**EXCERPTED DATA**
_ _ _ _ _ _ _
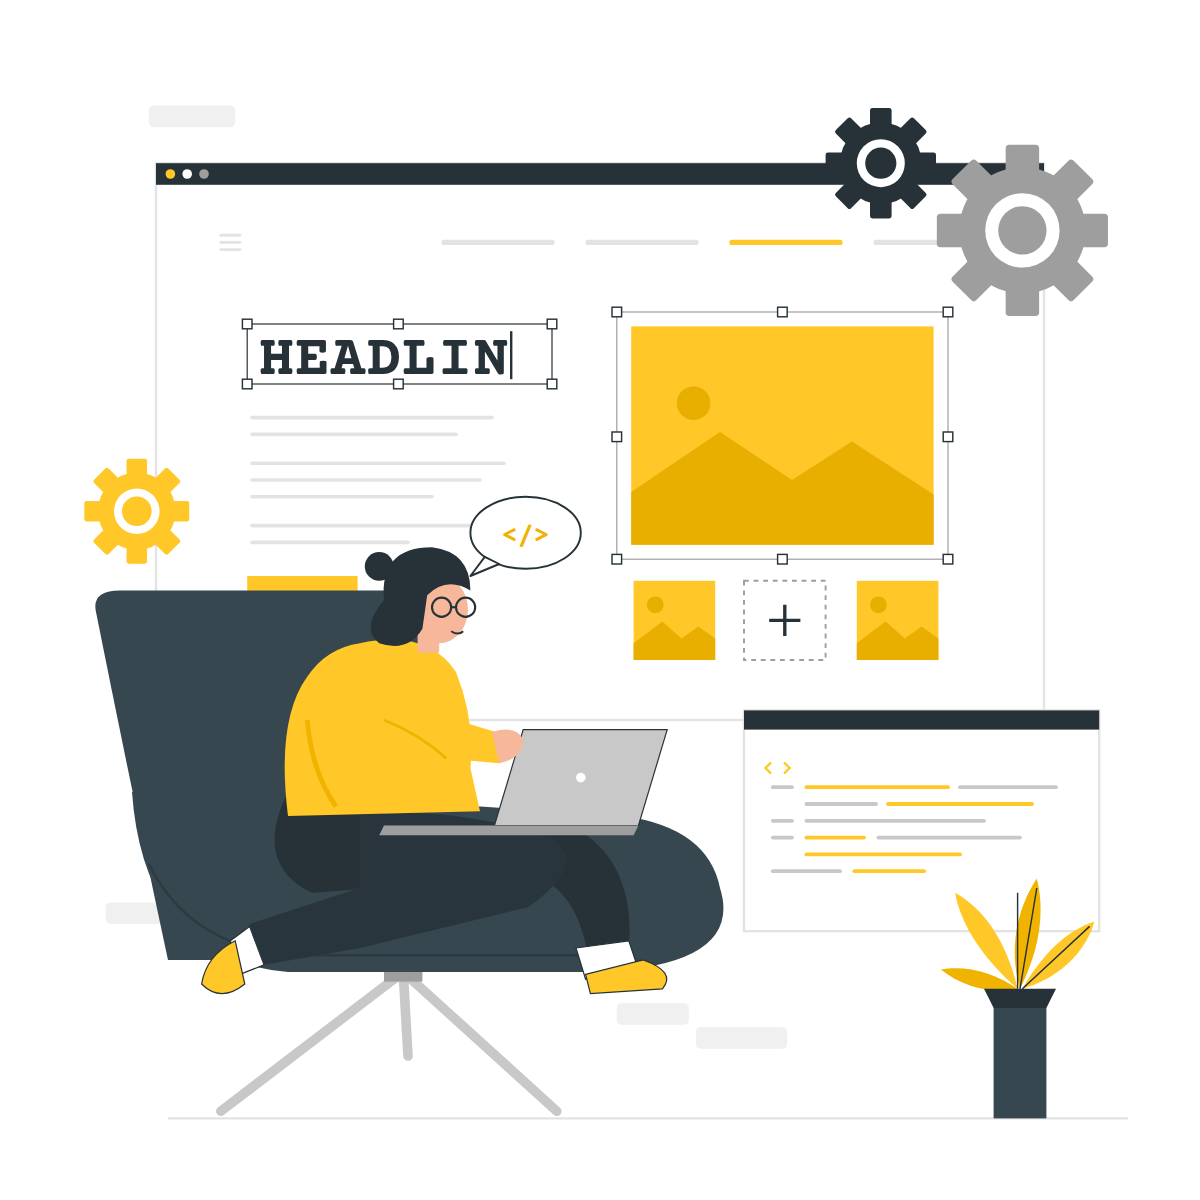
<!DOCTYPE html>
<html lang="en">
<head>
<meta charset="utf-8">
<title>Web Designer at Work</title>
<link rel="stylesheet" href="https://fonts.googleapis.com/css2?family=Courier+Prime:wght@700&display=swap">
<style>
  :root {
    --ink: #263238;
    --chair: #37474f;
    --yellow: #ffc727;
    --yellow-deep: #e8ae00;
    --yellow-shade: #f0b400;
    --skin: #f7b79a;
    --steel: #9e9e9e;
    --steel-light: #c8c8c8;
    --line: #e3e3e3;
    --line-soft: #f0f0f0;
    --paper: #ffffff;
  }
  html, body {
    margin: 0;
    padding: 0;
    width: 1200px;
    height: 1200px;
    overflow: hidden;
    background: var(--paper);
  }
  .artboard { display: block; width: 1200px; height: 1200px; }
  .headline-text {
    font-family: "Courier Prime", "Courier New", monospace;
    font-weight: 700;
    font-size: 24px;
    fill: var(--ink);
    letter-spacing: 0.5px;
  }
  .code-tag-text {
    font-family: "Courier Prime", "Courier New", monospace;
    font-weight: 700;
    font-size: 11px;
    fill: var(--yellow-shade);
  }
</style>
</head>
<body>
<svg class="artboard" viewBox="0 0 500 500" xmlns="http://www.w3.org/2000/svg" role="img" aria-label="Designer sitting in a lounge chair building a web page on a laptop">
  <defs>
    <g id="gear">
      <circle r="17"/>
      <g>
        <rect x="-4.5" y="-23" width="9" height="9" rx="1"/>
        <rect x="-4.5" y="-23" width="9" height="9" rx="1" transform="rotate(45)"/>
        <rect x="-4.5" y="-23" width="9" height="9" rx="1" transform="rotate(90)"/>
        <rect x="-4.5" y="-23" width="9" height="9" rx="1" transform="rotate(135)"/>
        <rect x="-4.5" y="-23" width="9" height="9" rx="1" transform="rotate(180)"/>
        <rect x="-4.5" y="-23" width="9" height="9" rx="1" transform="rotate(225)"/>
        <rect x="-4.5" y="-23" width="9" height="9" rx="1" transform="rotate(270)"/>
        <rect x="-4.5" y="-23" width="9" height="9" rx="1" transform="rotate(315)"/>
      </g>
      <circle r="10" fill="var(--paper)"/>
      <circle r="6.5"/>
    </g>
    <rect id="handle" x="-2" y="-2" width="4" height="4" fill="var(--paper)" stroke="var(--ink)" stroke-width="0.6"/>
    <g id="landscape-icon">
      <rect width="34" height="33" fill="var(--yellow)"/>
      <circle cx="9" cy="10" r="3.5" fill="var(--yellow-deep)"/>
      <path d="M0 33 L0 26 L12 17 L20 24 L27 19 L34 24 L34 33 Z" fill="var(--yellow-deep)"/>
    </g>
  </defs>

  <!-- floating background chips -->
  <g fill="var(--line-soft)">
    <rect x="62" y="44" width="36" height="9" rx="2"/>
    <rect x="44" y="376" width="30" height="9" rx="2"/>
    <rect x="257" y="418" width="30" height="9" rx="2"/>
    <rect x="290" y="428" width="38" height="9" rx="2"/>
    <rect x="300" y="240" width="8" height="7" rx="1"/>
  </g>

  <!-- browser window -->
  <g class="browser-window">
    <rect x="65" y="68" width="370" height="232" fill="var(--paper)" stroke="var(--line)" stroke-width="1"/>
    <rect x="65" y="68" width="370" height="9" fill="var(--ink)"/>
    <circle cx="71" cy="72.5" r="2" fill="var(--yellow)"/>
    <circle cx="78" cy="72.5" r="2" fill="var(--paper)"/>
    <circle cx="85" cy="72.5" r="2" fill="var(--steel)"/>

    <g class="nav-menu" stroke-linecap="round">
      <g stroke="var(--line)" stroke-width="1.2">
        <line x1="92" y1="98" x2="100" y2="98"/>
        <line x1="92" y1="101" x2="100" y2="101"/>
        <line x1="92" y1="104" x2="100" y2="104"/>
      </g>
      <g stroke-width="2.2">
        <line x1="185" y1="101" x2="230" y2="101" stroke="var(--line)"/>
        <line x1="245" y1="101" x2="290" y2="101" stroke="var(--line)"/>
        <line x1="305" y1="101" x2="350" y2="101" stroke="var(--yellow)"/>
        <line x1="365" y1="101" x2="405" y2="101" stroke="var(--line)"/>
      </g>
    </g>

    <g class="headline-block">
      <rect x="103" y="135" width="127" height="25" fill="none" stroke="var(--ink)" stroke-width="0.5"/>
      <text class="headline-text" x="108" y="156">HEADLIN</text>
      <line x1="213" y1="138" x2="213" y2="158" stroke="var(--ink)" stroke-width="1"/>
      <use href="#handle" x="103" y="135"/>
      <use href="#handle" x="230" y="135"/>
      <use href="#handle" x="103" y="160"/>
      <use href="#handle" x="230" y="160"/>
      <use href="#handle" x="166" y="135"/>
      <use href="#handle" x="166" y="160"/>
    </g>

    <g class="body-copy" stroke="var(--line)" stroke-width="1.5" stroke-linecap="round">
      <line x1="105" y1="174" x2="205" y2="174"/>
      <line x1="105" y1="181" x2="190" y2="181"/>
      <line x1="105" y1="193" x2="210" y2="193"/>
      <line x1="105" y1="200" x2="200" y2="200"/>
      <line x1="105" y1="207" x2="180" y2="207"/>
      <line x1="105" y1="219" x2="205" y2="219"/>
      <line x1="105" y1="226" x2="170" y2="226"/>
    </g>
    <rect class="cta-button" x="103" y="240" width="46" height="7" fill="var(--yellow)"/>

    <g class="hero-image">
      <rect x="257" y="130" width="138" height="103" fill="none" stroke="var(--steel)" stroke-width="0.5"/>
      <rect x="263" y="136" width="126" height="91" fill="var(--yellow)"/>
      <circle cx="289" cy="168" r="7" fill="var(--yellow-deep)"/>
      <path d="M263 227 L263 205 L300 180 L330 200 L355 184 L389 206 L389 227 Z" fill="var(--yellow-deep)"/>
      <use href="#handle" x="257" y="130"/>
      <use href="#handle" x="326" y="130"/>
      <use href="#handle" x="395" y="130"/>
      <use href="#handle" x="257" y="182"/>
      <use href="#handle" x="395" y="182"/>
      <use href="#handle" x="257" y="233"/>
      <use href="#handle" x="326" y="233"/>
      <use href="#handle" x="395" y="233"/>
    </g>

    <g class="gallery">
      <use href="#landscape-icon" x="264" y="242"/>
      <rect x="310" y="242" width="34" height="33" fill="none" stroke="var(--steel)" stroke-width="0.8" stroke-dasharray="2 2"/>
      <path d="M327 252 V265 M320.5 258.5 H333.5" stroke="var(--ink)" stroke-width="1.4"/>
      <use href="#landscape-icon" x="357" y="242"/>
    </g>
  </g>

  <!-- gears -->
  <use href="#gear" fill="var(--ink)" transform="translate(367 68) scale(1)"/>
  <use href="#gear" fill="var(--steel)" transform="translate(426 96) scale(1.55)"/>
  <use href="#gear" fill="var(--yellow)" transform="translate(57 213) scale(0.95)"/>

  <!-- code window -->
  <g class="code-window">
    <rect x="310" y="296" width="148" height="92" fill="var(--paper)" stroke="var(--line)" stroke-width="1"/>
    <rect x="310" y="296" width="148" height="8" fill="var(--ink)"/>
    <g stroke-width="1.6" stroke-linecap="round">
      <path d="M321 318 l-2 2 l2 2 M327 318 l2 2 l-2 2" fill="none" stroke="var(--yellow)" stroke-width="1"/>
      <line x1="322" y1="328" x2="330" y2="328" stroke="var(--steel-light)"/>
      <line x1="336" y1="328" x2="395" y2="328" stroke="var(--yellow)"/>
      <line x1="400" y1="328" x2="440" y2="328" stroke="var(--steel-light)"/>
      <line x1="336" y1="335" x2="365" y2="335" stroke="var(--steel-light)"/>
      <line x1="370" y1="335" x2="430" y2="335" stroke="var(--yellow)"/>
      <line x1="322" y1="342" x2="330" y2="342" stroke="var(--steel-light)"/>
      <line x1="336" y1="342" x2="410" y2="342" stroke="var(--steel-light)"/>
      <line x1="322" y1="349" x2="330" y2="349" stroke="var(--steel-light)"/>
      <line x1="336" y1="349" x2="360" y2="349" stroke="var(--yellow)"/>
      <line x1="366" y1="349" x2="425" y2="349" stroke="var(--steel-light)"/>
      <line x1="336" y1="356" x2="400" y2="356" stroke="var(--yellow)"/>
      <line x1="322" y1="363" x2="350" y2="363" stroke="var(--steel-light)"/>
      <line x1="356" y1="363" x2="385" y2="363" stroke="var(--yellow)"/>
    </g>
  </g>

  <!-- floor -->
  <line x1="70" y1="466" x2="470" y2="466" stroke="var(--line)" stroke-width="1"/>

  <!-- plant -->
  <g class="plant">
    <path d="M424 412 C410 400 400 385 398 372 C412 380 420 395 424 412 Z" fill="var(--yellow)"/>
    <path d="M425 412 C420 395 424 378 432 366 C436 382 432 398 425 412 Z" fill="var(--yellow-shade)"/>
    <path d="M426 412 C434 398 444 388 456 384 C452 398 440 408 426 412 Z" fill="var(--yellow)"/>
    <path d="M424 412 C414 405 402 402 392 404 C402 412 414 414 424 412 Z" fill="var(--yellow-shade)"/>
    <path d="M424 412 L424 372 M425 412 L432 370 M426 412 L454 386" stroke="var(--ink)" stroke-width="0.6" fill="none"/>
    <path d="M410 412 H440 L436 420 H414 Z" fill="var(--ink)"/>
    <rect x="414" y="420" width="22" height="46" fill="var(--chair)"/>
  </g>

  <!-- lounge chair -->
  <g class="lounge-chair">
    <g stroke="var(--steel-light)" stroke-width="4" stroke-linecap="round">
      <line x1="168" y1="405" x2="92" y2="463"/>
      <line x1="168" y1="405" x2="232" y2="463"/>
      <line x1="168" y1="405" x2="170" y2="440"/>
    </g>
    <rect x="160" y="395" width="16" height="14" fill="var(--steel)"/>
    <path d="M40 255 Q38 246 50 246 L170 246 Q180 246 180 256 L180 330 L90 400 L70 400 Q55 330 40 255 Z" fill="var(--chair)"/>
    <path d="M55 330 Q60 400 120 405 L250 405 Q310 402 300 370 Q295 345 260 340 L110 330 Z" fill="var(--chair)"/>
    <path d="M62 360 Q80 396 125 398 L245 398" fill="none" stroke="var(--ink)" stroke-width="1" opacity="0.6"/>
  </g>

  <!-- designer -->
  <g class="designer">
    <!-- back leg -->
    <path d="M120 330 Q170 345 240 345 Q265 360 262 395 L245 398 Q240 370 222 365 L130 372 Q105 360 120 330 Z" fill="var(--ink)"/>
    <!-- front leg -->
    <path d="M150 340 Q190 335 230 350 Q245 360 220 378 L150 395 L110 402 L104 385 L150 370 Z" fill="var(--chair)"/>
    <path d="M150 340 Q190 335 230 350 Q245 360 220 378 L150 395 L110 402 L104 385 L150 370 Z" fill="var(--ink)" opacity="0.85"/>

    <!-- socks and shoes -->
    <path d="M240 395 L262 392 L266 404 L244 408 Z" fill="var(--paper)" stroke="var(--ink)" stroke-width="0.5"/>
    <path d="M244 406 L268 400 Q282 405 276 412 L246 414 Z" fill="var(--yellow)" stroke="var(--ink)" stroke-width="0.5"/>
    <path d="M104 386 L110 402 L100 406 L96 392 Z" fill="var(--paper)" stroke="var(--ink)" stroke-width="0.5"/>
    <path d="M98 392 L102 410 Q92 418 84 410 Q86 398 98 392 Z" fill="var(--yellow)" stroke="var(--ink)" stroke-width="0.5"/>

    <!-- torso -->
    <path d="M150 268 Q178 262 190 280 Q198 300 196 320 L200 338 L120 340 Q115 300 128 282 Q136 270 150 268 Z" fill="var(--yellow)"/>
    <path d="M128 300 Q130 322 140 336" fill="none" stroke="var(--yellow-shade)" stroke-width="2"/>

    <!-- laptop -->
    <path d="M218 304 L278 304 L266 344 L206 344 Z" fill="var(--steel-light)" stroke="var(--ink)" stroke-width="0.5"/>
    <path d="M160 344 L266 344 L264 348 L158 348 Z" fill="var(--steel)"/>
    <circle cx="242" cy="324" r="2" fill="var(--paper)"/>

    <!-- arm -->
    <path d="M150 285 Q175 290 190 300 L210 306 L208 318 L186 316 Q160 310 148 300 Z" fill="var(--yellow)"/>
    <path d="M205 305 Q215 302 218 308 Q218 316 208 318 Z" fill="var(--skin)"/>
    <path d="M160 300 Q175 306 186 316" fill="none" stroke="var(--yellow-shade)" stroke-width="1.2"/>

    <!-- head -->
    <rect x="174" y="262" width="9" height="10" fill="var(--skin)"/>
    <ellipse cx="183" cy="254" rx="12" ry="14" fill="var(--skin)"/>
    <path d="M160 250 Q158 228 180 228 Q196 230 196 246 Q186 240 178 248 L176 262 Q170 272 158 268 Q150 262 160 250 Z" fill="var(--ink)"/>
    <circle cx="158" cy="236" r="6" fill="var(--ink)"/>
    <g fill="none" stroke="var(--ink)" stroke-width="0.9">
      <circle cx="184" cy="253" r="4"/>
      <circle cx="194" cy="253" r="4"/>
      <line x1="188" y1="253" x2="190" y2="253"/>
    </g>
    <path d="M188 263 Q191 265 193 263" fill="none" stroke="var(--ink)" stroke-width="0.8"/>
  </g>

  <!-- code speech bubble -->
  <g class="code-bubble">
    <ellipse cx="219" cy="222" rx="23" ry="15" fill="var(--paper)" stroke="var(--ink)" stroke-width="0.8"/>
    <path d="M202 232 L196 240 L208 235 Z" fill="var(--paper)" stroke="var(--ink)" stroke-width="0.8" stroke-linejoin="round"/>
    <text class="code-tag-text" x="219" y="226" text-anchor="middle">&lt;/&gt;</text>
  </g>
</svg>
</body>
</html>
_ _ _ _ _ _ _
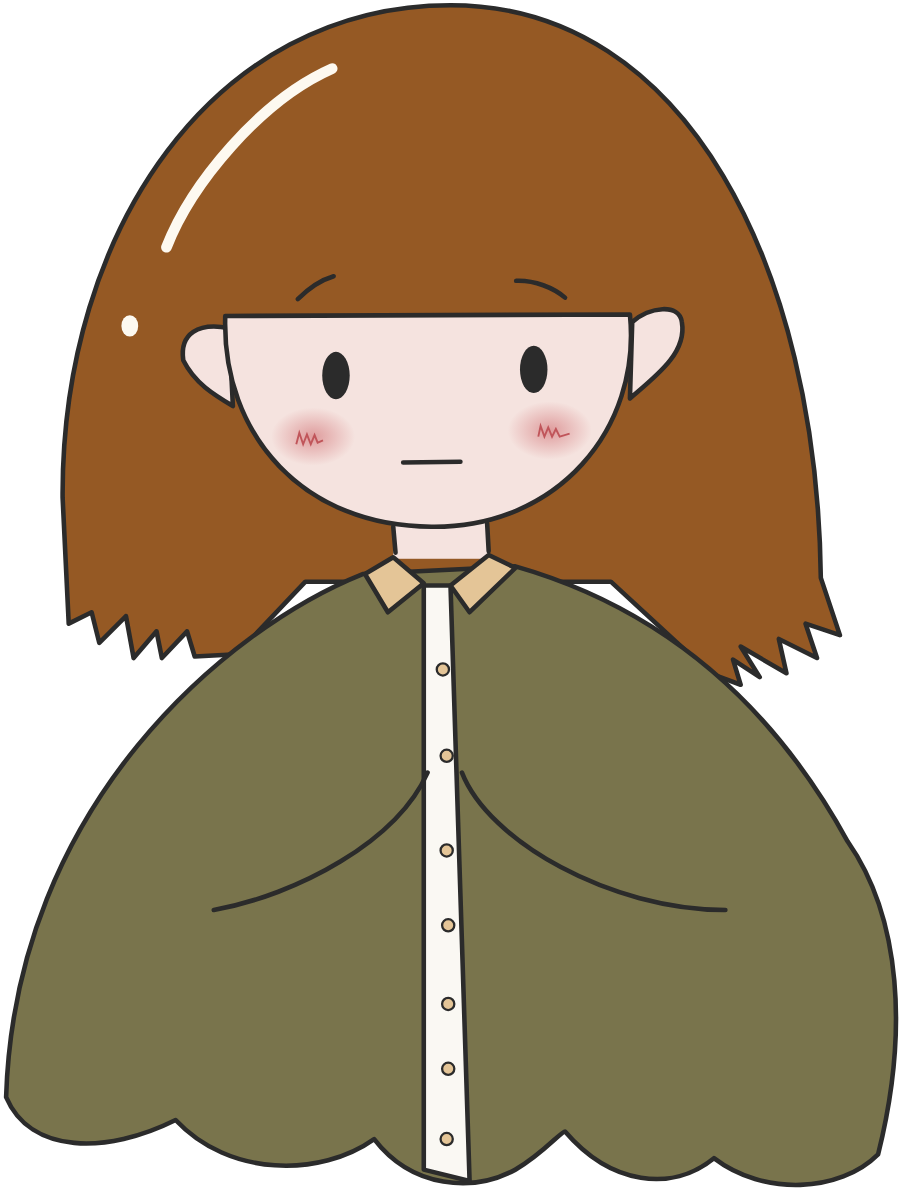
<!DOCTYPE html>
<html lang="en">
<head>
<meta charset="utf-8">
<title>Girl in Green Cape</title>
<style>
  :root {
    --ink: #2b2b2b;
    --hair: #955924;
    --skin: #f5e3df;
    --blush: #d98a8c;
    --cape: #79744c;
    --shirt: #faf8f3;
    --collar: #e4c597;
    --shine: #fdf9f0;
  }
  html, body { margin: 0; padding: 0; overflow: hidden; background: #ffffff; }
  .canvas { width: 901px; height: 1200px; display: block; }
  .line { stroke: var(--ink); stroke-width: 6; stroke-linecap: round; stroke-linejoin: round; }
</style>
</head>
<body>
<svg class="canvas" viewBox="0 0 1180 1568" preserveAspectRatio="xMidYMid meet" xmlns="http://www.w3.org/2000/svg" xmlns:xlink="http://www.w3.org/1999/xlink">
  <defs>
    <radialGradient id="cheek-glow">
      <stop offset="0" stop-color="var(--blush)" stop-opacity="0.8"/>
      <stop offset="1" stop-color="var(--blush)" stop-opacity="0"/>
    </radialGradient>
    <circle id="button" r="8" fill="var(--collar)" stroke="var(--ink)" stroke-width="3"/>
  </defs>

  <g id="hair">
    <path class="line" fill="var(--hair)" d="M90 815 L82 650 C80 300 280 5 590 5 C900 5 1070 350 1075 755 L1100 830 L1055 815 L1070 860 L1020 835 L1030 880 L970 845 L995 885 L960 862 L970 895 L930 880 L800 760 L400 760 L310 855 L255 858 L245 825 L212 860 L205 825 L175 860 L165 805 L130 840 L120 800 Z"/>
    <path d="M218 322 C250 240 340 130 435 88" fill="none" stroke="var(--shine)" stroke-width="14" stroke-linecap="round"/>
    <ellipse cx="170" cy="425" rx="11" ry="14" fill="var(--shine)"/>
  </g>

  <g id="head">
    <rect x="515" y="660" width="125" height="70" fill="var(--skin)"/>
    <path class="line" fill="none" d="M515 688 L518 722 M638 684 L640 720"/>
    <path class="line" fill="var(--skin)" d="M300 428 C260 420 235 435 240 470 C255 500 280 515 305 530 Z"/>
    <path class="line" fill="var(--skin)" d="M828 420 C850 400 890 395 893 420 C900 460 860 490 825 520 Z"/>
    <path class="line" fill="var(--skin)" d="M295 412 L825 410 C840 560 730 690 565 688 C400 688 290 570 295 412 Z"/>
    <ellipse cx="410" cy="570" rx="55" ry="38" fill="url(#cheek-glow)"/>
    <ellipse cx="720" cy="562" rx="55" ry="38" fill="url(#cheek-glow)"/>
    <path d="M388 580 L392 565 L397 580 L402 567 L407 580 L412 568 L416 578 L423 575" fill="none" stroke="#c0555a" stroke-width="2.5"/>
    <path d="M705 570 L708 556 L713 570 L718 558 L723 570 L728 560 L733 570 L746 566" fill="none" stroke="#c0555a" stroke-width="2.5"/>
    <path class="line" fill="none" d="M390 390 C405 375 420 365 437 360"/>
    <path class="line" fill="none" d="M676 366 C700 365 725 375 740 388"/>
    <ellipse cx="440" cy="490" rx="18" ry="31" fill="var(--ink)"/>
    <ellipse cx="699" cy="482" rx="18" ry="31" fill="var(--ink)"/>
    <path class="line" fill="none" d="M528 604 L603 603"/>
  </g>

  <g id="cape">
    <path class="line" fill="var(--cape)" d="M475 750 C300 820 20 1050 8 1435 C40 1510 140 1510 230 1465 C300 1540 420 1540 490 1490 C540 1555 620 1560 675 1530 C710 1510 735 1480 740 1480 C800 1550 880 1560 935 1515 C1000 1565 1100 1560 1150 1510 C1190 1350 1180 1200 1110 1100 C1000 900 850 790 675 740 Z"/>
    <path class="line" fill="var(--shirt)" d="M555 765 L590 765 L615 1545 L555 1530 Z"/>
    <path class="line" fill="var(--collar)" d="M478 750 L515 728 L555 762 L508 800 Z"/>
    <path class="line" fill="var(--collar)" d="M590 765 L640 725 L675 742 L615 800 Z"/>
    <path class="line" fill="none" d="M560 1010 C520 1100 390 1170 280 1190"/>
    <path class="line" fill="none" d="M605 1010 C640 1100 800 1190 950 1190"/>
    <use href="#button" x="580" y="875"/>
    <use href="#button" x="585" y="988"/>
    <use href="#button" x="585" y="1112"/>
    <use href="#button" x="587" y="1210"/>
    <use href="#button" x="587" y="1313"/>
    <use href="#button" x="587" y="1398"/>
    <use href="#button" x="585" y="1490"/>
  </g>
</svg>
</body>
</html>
_ _ _ _ _ _ _
Copy every line above that includes the string "icon".

**RESULT BELOW**
    <g id="landscape-icon">
      <use href="#landscape-icon" x="264" y="242"/>
      <use href="#landscape-icon" x="357" y="242"/>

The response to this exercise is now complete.